Jack Skellington, a character who goes through a change of finding himself by seeing that happiness does exist outside of Halloween and by finding a newfound love throughout the movie, helps us to understand the beauty in celebrating holidays. Throughout the film, through song, he often questions how something like Christmas could be so great, mainly because he has never experienced anything like it before. The amazement that he, the king of a monstrous town, has at the thing that we all know of as an annual event brings back the childish wonder in all of us that we hold for the Christmas holiday.

The entire film is intensified by the intense instrumental music which can be heard from the background throughout the entire film and often reflects Jack’s mood. When he is feeling like a king, the music is loud and upbeat while when he feels let down, the music is a collection of mellow strings. The songs, which are now widely known, such as This is Halloween and What’s This?, and also some of which aren’t as well known, such as Sally’s Song and Poor Jack, make the story much more dramatic, as they are mostly Jack singing about his feelings.

The setting of the film is meant to resemble Halloween, as that is the most important event for all of the people in the town. To represent the essence of the dark holiday, the ground and plants are dead and curved, as if they have been dead for years, the moon is huge and yellow and the rest of the town is rundown. The stop-motion provides an interesting depth to the film that is not common in most movies. All of the characters, like the jittery Mayor and Jack’s tattered lover Sally, are all very distinct clay-figures, as they are built with a lot of detail. Everything in the background, such as the sky and the setting, all things that are not meant to be the point of focus, is still and drawn, rather than made through stop-motion, which helps make the all of the scenes look more realistic.

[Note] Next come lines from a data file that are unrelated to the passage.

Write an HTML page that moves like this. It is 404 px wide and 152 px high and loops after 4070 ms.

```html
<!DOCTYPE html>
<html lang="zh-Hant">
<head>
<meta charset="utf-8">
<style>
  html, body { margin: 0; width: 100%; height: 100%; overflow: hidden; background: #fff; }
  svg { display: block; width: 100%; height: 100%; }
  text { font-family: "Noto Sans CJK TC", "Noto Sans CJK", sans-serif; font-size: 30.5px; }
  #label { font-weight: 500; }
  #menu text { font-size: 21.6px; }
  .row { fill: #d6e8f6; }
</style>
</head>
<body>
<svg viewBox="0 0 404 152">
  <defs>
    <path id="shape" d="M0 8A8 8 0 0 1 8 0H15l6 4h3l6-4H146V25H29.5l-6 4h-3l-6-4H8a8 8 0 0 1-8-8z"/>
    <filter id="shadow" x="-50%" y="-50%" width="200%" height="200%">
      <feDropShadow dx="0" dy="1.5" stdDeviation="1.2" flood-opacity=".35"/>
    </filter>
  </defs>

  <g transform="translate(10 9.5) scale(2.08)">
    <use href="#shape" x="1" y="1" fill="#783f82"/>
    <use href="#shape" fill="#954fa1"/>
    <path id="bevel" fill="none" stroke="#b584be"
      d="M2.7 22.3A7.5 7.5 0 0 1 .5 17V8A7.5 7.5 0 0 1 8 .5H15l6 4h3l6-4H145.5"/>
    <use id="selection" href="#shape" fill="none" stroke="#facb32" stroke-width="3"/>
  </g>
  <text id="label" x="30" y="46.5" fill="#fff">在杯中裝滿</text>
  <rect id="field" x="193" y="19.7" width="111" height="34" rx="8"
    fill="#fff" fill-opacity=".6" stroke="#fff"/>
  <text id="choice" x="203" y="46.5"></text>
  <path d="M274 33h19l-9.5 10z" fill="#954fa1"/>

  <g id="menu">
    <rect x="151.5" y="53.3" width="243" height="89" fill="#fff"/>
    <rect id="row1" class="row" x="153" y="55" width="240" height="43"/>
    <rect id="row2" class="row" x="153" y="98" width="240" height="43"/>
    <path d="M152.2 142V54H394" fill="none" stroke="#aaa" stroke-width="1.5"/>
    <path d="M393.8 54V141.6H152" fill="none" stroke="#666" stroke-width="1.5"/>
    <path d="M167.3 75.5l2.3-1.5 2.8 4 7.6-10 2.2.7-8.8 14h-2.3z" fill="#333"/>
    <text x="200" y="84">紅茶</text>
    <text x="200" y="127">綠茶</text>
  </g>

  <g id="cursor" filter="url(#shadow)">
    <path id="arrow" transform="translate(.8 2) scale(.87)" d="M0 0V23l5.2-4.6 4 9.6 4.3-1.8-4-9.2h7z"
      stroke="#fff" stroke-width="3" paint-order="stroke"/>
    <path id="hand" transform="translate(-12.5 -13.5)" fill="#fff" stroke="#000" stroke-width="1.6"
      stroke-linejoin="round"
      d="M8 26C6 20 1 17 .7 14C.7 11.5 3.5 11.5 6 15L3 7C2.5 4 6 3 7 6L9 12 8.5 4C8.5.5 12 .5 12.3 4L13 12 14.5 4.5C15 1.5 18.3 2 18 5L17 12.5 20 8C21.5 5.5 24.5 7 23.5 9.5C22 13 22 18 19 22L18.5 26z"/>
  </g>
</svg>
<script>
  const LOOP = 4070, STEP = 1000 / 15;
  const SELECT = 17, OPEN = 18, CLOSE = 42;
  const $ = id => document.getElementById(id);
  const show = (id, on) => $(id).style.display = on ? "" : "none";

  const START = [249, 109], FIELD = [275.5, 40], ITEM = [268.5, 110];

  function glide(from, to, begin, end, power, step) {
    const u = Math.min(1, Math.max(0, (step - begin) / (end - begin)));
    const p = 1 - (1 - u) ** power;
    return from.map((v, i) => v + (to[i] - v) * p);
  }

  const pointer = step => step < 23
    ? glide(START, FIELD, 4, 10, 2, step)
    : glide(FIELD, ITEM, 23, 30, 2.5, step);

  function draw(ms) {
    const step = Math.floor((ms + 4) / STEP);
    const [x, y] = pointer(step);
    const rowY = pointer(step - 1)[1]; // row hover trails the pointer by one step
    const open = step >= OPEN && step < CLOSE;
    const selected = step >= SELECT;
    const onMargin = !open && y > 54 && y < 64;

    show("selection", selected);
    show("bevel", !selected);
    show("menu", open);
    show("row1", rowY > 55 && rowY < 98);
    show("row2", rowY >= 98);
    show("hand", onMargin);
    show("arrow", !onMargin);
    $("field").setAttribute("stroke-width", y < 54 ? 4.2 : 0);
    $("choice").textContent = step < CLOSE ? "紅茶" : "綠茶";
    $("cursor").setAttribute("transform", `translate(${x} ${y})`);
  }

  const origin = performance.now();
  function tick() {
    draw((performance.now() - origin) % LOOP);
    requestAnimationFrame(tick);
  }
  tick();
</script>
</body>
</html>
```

The movie, even through it’s dark humor, focus on Halloween, and monster-like characters, beyond the surface is a soft tale of someone once bad being changed into someone good. It allows viewers to understand the pure joy of Christmas, which is represented by Jack’s realization that there is something more to life than the joy of scaring people.